For more information on WholeLife communities, visit WholeLifeWorld.com or call 214-525-4030.
Builders will break ground Tuesday on a $30 million luxury housing development targeted at empty-nesters.
All of the 104 apartments in the Mountain Creek Road complex are being built at once. The ground-level, townhouse-style homes with two-car garages are slated for completion by the first week in April.
"We have a demand from successful adults who are empty-nesters selling their homes," said John Lowery, chief executive officer of WholeLife Inc., which is building the community. "This is a product that's targeted to successful, active adults."
Lowery expects most of the residents will be working couples or individuals between the ages of 50 and 70, though there are no age restrictions. He expects the $2,400- to $3,100-a-month apartments will rent to people who recently sold a home and decided to put the money in savings rather than buy a smaller home.
Though several apartment complexes already sit along Mountain Creek Road, Lowery said a product like his WholeLife community is unique because of its larger units - the average rental will be 1,800 square feet - and amenities.
The build includes a 10,000-square-foot clubhouse with a saltwater pool, exercise center and wellness coach. A nurse practitioner will be available five days a week, free of charge, to help residents with exercise and nutrition plans or to swing by their apartments for a check-up if the resident is sick.
The complex also will employ a complimentary concierge on call 24/7 who can book tickets and order groceries.
Lowery hopes those features will help draw the aging professionals he's targeting.
"They just don't want to cut the yard any more, they don't want to take care of the pool. They've been there and done that," he said. "However, they want a residential product that's equal to what a sales product would be."
Before the recession, empty-nesters often would sell their homes and move into smaller condos. With the kids grown up, they just didn't need the space.
Since then, selling a house has become quite a bit more difficult, but many people over 50 face the same needs. Rusty Criminger, a local WholeLife partner, said this development will give that demographic an alternative.

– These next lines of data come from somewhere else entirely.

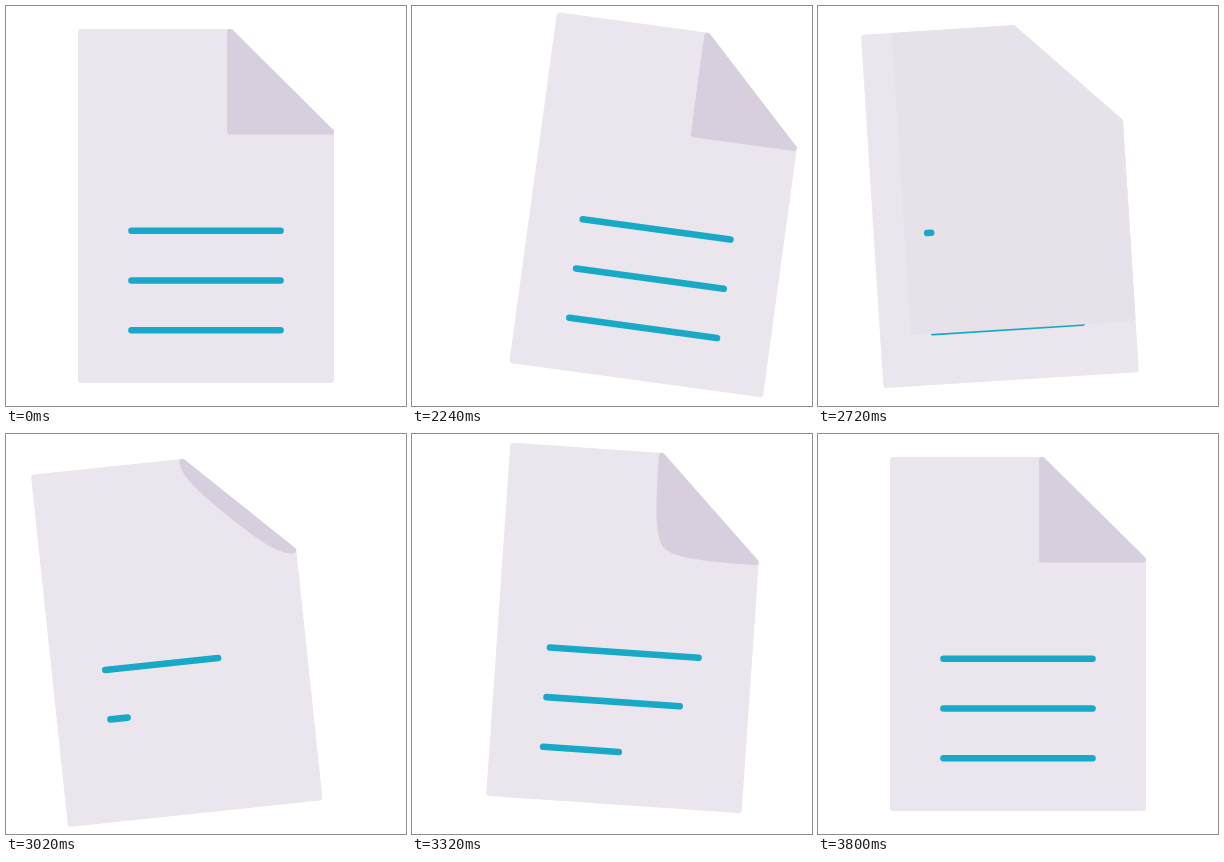
An HTML page with a canvas for the animation above (3830 ms loop, 400 px wide and 400 px high).

```html
<!DOCTYPE html>
<html lang="en">
<head>
<meta charset="utf-8">
<title>Turning page</title>
<style>
html, body { margin: 0; width: 100%; height: 100%; overflow: hidden; background: #fff; }
canvas { display: block; width: 100vmin; height: 100vmin; }
</style>
</head>
<body>
<canvas id="stage" width="400" height="400"></canvas>
<script>
const ctx = document.getElementById('stage').getContext('2d');
const LOOP = 3830, STEP = 30, DRAW_TIME = 526;
const PAPER = [235, 230, 237], FOLD = [215, 207, 221], INK = [23, 169, 199];
const ROW_STARTS = [2665, 2904, 3054];

const mix = (a, b, k) => a + (b - a) * k;
const rgb = c => `rgb(${c.map(Math.round).join()})`;

function ease(t, start, end) {
  const k = Math.min(1, Math.max(0, (t - start) / (end - start)));
  return (1 - Math.cos(Math.PI * k)) / 2;
}

// Eased swing from rest through [time, value] turning points
function swing(t, start, ...turns) {
  let value = 0;
  for (const [time, next] of turns) {
    value = mix(value, next, ease(t, start, time));
    start = time;
  }
  return value;
}

// Fill with a round outline, which softens the corners
function paint(path, color, width = 6) {
  ctx.fillStyle = ctx.strokeStyle = rgb(color);
  ctx.lineWidth = width;
  ctx.fill(path);
  ctx.stroke(path);
}

function sheet(left, bottom, color) {
  paint(new Path2D(`M${left} 26H224.4L325 125.8V${bottom}H${left}Z`), color);
}

function row(i, k) {
  if (k <= 0) return;
  const y = 224.8 + i * 49.7;
  ctx.strokeStyle = rgb(INK);
  ctx.lineWidth = 6.6;
  ctx.beginPath();
  ctx.moveTo(125.5, y);
  ctx.lineTo(mix(125.5, 274.5, k), y);
  ctx.stroke();
}

function curl(k) {
  if (k <= 0) return;
  const x = mix(274.5, 224, k), y = mix(76, 125.5, k);
  const bend = 40 * (1 - k), reach = 70 * k;
  const path = new Path2D();
  path.moveTo(224, 26);
  path.bezierCurveTo(224, 26 + reach, x - bend, y - bend, x, y);
  path.bezierCurveTo(x + bend, y + bend, 325 - reach, 125.5, 325, 125.5);
  path.closePath();
  paint(path, FOLD, Math.min(6, k * 40));
}

function draw(t) {
  const x = swing(t, 2000, [2300, 53], [2900, -36.5], [3400, 17.3], [3800, 0]);
  const y = swing(t, 2080, [2560, -4.7], [3020, 3.5], [3400, -7.2], [3800, 0]);
  const tilt = swing(t, 2000, [2340, 9.7], [2900, -7.7], [3400, 4.7], [3800, 0]);

  ctx.setTransform(1, 0, 0, 1, 0, 0);
  ctx.fillStyle = '#fff';
  ctx.fillRect(0, 0, 400, 400);
  ctx.lineCap = ctx.lineJoin = 'round';
  ctx.translate(200 + x, 200 + y);
  ctx.rotate(tilt * Math.PI / 180);
  ctx.translate(-200, -200);

  sheet(75, 374, PAPER);
  if (t < 2900) {
    // The folded corner grows into the next blank page
    ROW_STARTS.forEach((_, i) => row(i, 1));
    const k = ease(t, 2300, 2900);
    sheet(mix(224, 75, k), mix(125.5, 374, k), FOLD.map((c, i) => mix(c, PAPER[i], k)));
  }
  curl(ease(t, 2850, 3520));
  ROW_STARTS.forEach((start, i) => row(i, ease(t, start, start + DRAW_TIME)));
}

const begin = performance.now();
function tick() {
  const t = (performance.now() - begin) % LOOP;
  draw(Math.floor((t - 20) / STEP) * STEP + 20);
  requestAnimationFrame(tick);
}
tick();
</script>
</body>
</html>
```
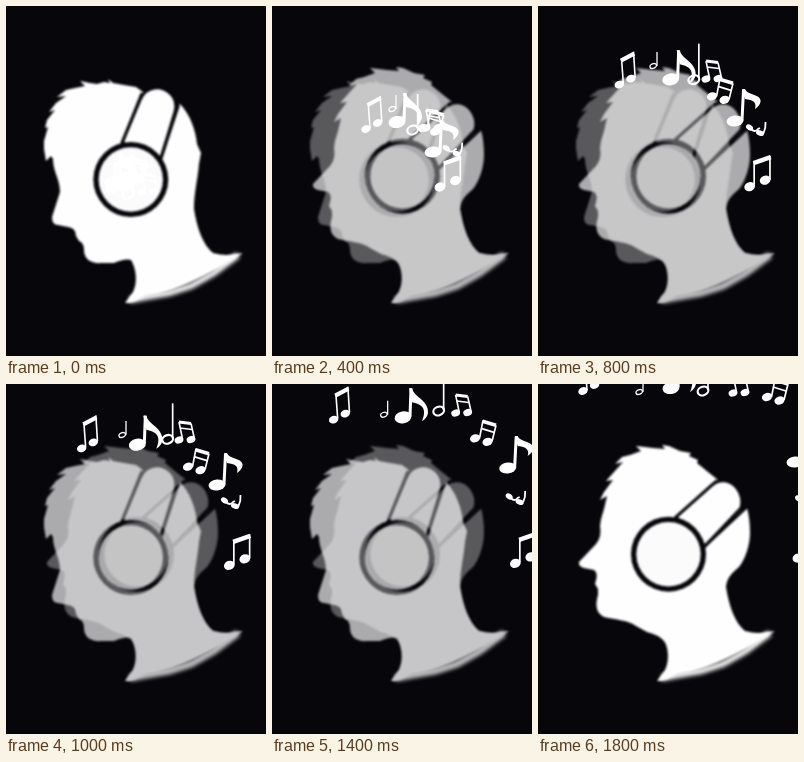
Recreate the animation shown at these times as an HTML page. Size 260 px wide and 350 px high, loop 1.9 s.

```html
<!DOCTYPE html>
<html lang="en">
<head>
<meta charset="utf-8">
<title>Headphones</title>
<style>
html, body { margin: 0; width: 100%; height: 100%; overflow: hidden; background: #06060b; }
svg { display: block; width: 100vw; height: 100vh; }
</style>
</head>
<body>
<svg id="stage" viewBox="0 0 260 350"></svg>
<script>
const LOOP = 1900, STEP = 100, STEPS_PER_PHASE = 6;
const stage = document.getElementById('stage');

// Shared neck and shoulder outline, from throat to nape
const neck = 'C130 262 132 276 127 286L119 297C128 298 132 292 141 290C155 288 170 283 185 276' +
  'C205 267 222 257 237 247C226 249 218 250 207 247C197 239 191 222 188 203';

const poses = [
  {
    head: 'M137 86L130 81L118 79L107 77L102 73L104 77L98 76L91 78L84 77L74 75L79 80L69 82L60 84L51 91' +
      'L60 90L50 97L43 106L49 104L41 114L39 122L42 121L38 135L38 143L40 155L45 150L47 153' +
      'C47 166 54 173 54 186L46 211Q46 219 52 219L62 221Q70 222 70 230L73 235Q78 237 78 244' +
      'C78 254 86 258 96 257L108 257Q119 252 125 254' + neck +
      'C188 186 192 172 193 158L195 147L191 138C190 125 184 108 174 98L160 110Z',
    band: 'M116 137L134 94C140 79 156 79 165 88Q172 95 169 106L155 152Z',
    edges: ['M116 137L136 87', 'M155 152L172.5 99'],
    cup: [124.8, 173.5]
  },
  {
    head: 'M180 96L170 88L159 79L160 76L151 72L153 69L142 67L131 62L124 61L127 65L115 64L107 63L98 62' +
      'L103 67L92 71L84 73L77 80L85 78L76 88L68 97L75 96L66 108L62 116L69 112L66 125L63 135' +
      'L62 142Q64 153 58 160L41 178Q40 182 46 184L56 186Q60 189 58 196L57 200L60 205L60 211' +
      'C57 221 58 229 66 233C78 236 90 236 98 242L109 248Q121 251 126 257' + neck +
      'C189 194 193 190 201 183C208 174 212 160 212 149Q212 135 209 124L190 132Z',
    band: 'M138 133L174 101C182 94 192 96 199 104Q206 113 203 124L167 162Z',
    edges: ['M138 133L179 96.5', 'M167 162L211 121'],
    cup: [130.5, 170.2]
  }
];

const oval = (x, y, rx, ry, turn = -20) =>
  `<ellipse rx="${rx}" ry="${ry}" transform="translate(${x} ${y}) rotate(${turn})"/>`;
const hollow = (x, y, rx, ry, w) =>
  `<g fill="none" stroke="#fff" stroke-width="${w}">${oval(x, y, rx, ry)}</g>`;
const line = (d, w) => `<path d="${d}" fill="none" stroke="#fff" stroke-width="${w}"/>`;
const fill = d => `<path d="${d}"/>`;

// Each key holds the note's anchor at the start of a phase, the last at the end
const notes = [
  { keys: [[108, 183], [87, 93], [70, 50], [45, 7]],
    art: oval(0, 0, 4.8, 3.8) + oval(11.6, -6, 4.8, 3.8) +
      line('M4 -1L2.2 -26M15.8 -7L14.2 -33', 1.6) + line('M1.6 -24L14.8 -31', 4.2) },
  { keys: [[136, 157], [118, 55], [121, 28], [105, -6]],
    art: hollow(-3.8, 14, 3.4, 2.3, 1.3) + line('M0 0V14', 1.3) },
  { keys: [[107, 176], [134, 86], [130, 48], [133, 4]],
    art: oval(0, 0, 8.5, 6, -10) + line('M7 -1L8 -29', 3) +
      fill('M6 -29H9C11 -20 26 -17 25 -4C24 0 22 2 19 4C24 -8 20 -13 9 -15Z') },
  { keys: [[122, 188], [150, 92], [167.5, 37], [165, 7]],
    art: hollow(0, 0, 5.5, 4.2, 2.2) + line('M5 -1V-36', 1.7) },
  { keys: [[136, 186], [163, 90], [178, 39], [195, 9]],
    art: oval(0, 0, 4.5, 3.5) + oval(12, -.5, 4.5, 3.5) +
      line('M3.5 -1L0 -18M15.5 -1L12 -16.5', 1.6) + line('M0 -18L12 -16.5', 3) + line('M1 -12L13 -10.5', 1.6) },
  { keys: [[120, 170], [166, 98], [190, 75], [229, 13]],
    art: oval(0, 0, 5.2, 4) + oval(12.5, 3.5, 5.2, 4) +
      line('M4.5 0L8 -18M17 3L21 -13', 1.7) + line('M7.5 -17L21 -13', 3.6) + line('M6 -10L19 -6', 1.7) },
  { keys: [[117, 180], [183, 129], [225, 87], [257, 78]],
    art: oval(0, 0, 8.5, 5.5, -5) + line('M7 -1L8.5 -31', 3) +
      fill('M7 -32H10C12 -26 24 -27 25.5 -21C26 -17 23 -14 20 -12C22 -19 18 -21 10 -22Z') },
  { keys: [[120, 175], [211, 128], [232, 113], [267, 116]],
    art: oval(-6.5, -1.5, 3.8, 2.6, 35) + oval(4, 4, 4.2, 2.7, 20) +
      line('M-5 0Q-1 4 2 0L4 -1M7.5 4Q10 -1 9.5 -7', 1.8) },
  { keys: [[104, 183], [200, 180], [235, 182], [260, 174]],
    art: oval(0, 0, 5.5, 4.5) + oval(15.5, -6.5, 5.5, 4.5) +
      line('M4.5 -1V-25M20.3 -7V-31', 1.7) + line('M3.8 -23.5L21 -29.5', 4.4) }
];

const cutout = ({ head, band, edges, cup: [x, y] }, i) => `
  <mask id="cut${i}" maskUnits="userSpaceOnUse" x="0" y="0" width="260" height="350">
    <g filter="url(#soft)">
      <path d="${head}" fill="#fff"/>
      <path d="${band}" fill="#fff" stroke="#000" stroke-width="3"/>
      <path d="${edges[0]}" stroke="#000" stroke-width="2.8"/>
      <path d="${edges[1]}" stroke="#000" stroke-width="3"/>
      <circle cx="${x}" cy="${y}" r="37.5"/>
      <circle cx="${x}" cy="${y}" r="32.2" fill="#fff"/>
    </g>
    <path d="M124 294L140 291L163 287L185 280L208 267L232 249" fill="none" stroke="#fff" stroke-width="6" filter="url(#fuzzy)"/>
  </mask>`;

const figure = ({ cup: [x, y] }, i) => `
  <g class="pose"><g mask="url(#cut${i})">
    <rect width="260" height="350" fill="#fefefe"/>
    <circle cx="${x}" cy="${y}" r="34" fill="#fbfbfb"/>
  </g></g>`;

const blur = (id, r) => `<filter id="${id}" filterUnits="userSpaceOnUse" x="0" y="0" width="260" height="350"
  color-interpolation-filters="sRGB"><feGaussianBlur stdDeviation="${r}"/></filter>`;

stage.innerHTML = `<defs>${blur('soft', .8)}${blur('fuzzy', 2)}${poses.map(cutout).join('')}</defs>
  <rect width="260" height="350" fill="#06060b"/>
  ${poses.map(figure).join('')}
  <g fill="#fff">${notes.map(n => `<g class="note">${n.art}</g>`).join('')}</g>`;

const figures = stage.querySelectorAll('.pose');
const marks = stage.querySelectorAll('.note');
const mix = (a, b, u) => a + (b - a) * u;

function draw(time) {
  const step = Math.floor((time % LOOP) / STEP);
  const phase = Math.min(Math.floor(step / STEPS_PER_PHASE), 2);
  const u = step / STEPS_PER_PHASE - phase;
  const raised = phase % 2 ? 1 - u : u;
  figures[0].setAttribute('opacity', 1 - raised);
  figures[1].setAttribute('opacity', raised);
  notes.forEach(({ keys }, i) => {
    const [a, b] = [keys[phase], keys[phase + 1]];
    marks[i].setAttribute('transform', `translate(${mix(a[0], b[0], u)} ${mix(a[1], b[1], u)})`);
  });
}

const start = performance.now();
function tick() {
  draw(performance.now() - start);
  requestAnimationFrame(tick);
}
tick();
</script>
</body>
</html>
```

"You don't have to sell your house. You can put your house in a management company or whatever you want to do with it because you don't have to get your equity out of it," he said. "While the markets have changed, the demand for the lifestyle has not."
WholeLife wants to open 100 of these communities across the country, starting with Chattanooga. The company also has immediate plans to build in Texas, North Carolina and North Atlanta.